→ Exercise description: Please read the records below and return each line holding the string "display".

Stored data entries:
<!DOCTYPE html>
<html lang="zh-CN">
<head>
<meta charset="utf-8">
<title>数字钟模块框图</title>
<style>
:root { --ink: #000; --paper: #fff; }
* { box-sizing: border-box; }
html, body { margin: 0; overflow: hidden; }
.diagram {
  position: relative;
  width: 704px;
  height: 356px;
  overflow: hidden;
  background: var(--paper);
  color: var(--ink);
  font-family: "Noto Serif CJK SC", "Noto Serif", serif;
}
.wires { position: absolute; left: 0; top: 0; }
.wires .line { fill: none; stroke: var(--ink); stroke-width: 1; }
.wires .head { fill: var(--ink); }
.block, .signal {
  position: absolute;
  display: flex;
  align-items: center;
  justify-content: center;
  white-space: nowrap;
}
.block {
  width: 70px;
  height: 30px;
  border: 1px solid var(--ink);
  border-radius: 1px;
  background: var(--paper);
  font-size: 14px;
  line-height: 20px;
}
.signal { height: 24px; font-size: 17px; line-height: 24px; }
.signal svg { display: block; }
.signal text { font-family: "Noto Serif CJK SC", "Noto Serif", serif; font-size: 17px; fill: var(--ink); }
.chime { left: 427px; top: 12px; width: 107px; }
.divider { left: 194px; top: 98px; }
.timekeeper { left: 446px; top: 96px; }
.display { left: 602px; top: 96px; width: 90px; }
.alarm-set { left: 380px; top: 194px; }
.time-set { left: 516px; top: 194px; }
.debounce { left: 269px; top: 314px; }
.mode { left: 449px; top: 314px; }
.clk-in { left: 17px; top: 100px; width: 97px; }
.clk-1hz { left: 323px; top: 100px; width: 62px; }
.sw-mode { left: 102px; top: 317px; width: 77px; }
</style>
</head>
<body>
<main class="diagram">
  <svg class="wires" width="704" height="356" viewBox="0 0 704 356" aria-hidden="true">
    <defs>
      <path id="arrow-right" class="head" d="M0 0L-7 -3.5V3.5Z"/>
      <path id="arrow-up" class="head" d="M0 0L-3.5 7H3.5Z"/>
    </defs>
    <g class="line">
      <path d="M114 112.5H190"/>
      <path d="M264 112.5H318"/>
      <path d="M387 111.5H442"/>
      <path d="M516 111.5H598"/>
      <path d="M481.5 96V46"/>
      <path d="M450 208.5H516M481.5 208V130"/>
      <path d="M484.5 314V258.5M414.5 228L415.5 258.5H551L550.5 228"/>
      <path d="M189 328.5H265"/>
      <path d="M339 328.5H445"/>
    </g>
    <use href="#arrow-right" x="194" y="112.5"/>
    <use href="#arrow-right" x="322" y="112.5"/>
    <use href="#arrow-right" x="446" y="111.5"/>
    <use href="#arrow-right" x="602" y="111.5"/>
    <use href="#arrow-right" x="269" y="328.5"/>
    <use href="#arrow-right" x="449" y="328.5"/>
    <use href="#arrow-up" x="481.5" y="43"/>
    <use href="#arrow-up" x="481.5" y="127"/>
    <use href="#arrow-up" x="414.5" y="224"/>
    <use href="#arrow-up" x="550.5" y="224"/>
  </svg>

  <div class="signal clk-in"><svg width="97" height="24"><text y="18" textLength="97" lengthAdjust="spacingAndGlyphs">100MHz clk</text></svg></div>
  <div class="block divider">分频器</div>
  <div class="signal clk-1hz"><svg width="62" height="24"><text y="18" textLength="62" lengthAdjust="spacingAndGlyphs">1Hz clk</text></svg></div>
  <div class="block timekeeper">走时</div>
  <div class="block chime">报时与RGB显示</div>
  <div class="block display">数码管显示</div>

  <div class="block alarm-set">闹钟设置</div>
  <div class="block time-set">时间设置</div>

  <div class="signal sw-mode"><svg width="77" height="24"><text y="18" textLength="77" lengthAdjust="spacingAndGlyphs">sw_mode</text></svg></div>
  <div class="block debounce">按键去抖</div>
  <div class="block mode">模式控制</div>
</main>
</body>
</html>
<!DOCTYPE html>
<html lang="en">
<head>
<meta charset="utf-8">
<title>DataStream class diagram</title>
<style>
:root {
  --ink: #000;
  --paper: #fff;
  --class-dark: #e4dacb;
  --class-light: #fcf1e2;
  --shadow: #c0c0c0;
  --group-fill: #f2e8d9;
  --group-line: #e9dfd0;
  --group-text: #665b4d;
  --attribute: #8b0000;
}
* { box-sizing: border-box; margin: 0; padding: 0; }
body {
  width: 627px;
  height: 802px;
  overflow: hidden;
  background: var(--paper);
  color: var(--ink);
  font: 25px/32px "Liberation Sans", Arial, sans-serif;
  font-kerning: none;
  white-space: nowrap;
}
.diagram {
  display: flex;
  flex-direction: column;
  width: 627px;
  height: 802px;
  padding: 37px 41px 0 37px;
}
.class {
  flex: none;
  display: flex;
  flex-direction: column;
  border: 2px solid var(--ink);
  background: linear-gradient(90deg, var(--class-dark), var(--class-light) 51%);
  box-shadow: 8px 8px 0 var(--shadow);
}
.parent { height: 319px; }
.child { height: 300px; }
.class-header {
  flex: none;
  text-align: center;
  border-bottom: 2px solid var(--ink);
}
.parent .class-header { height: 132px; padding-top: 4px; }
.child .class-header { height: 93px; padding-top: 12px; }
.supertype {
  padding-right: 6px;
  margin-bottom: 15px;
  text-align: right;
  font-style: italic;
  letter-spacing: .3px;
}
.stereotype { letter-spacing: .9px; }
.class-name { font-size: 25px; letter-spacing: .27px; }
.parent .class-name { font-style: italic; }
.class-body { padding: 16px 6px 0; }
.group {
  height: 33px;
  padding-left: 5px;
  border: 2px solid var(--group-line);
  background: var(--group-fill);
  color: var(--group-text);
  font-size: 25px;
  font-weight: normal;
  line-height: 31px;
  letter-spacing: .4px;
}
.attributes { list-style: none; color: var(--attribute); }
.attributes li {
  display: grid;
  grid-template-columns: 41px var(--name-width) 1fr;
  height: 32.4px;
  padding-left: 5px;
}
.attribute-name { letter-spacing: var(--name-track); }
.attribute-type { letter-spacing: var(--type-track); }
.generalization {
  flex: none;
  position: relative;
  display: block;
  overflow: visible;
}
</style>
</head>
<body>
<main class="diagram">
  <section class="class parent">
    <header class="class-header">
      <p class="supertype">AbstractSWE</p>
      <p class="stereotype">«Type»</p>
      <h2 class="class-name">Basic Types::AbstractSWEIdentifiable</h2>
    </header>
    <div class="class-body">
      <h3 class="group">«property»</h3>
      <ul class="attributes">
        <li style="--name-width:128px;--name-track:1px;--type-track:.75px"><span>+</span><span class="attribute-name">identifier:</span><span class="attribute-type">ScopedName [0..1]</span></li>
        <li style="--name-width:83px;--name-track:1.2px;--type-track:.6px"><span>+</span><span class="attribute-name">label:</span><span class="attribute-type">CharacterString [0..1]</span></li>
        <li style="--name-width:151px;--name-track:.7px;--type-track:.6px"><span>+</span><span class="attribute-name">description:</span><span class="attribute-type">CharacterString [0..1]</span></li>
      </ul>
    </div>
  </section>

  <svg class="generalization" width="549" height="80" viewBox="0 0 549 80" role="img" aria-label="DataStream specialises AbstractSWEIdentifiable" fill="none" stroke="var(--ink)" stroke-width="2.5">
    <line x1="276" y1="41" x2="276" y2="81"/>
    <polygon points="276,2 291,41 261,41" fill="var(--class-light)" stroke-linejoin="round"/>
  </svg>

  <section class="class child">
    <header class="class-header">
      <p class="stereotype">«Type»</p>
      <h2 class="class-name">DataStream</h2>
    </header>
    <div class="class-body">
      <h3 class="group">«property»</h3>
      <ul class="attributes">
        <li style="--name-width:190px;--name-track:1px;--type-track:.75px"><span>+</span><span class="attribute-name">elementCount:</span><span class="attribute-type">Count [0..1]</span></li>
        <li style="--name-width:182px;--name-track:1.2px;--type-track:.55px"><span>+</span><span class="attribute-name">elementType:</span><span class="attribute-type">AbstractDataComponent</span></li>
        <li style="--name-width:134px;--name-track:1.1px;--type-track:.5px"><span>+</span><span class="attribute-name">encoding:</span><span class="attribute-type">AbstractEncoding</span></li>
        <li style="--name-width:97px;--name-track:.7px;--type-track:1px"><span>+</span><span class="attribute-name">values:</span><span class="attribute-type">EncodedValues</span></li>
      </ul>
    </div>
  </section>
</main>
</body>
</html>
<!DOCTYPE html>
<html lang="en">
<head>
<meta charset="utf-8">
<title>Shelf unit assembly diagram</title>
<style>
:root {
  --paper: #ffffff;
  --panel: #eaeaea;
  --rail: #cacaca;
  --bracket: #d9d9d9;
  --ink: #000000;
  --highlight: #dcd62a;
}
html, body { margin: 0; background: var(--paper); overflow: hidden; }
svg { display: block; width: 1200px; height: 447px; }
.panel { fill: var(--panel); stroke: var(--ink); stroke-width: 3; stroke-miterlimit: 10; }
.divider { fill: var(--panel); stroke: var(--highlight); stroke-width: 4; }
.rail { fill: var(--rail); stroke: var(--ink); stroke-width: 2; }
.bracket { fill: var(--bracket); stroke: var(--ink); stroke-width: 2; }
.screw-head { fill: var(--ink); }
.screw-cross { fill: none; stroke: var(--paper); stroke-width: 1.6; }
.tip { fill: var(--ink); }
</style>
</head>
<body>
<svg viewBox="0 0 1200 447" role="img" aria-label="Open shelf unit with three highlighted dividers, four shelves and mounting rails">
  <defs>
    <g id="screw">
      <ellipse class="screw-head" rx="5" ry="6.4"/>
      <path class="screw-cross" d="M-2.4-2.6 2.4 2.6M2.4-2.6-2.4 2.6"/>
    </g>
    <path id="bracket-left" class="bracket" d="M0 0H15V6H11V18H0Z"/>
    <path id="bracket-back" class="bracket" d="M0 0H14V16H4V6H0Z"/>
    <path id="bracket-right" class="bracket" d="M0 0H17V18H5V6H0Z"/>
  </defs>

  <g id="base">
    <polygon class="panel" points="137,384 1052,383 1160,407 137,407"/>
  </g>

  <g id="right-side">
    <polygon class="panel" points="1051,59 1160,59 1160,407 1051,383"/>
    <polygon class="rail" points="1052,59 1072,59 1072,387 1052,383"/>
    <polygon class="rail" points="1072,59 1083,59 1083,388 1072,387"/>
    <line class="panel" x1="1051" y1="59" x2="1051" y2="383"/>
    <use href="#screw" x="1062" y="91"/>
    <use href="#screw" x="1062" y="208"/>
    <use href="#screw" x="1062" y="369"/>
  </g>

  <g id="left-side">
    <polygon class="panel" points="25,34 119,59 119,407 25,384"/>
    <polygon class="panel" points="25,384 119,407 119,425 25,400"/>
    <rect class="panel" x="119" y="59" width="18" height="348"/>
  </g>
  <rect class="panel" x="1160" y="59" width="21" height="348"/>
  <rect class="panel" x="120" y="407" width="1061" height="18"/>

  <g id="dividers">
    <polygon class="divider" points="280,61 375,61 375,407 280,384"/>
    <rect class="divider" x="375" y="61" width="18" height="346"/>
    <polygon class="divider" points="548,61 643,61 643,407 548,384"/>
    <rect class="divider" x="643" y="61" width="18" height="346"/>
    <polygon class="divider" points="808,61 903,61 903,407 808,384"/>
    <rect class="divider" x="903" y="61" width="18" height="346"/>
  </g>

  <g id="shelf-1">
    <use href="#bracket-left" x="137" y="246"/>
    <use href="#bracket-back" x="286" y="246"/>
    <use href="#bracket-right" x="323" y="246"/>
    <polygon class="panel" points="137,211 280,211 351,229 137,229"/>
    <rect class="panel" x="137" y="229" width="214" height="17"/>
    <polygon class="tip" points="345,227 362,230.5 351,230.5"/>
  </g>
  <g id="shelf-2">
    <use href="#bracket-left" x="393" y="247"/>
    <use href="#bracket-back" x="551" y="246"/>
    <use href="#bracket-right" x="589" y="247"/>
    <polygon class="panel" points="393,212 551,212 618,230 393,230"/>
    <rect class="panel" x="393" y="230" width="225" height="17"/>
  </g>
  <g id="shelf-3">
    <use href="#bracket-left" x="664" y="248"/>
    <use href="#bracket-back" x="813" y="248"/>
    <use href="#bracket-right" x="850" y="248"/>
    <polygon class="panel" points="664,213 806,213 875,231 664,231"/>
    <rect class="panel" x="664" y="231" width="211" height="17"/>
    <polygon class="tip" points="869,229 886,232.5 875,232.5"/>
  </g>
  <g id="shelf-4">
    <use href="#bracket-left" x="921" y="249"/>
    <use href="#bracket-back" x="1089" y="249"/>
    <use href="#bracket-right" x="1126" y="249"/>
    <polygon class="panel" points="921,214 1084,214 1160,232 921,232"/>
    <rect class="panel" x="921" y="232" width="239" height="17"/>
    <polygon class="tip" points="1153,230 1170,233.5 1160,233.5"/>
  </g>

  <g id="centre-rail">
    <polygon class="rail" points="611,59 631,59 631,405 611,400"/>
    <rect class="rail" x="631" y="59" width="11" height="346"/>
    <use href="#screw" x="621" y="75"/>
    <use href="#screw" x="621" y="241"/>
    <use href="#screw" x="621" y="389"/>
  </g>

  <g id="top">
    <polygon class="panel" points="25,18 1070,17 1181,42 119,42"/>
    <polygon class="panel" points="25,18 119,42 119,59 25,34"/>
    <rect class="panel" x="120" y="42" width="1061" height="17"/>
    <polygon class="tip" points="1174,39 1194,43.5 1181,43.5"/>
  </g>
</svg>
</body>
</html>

→ Answer below:
  display: flex;
.signal svg { display: block; }
.display { left: 602px; top: 96px; width: 90px; }
  <div class="block display">数码管显示</div>
  display: flex;
  display: flex;
  display: grid;
  display: block;
svg { display: block; width: 1200px; height: 447px; }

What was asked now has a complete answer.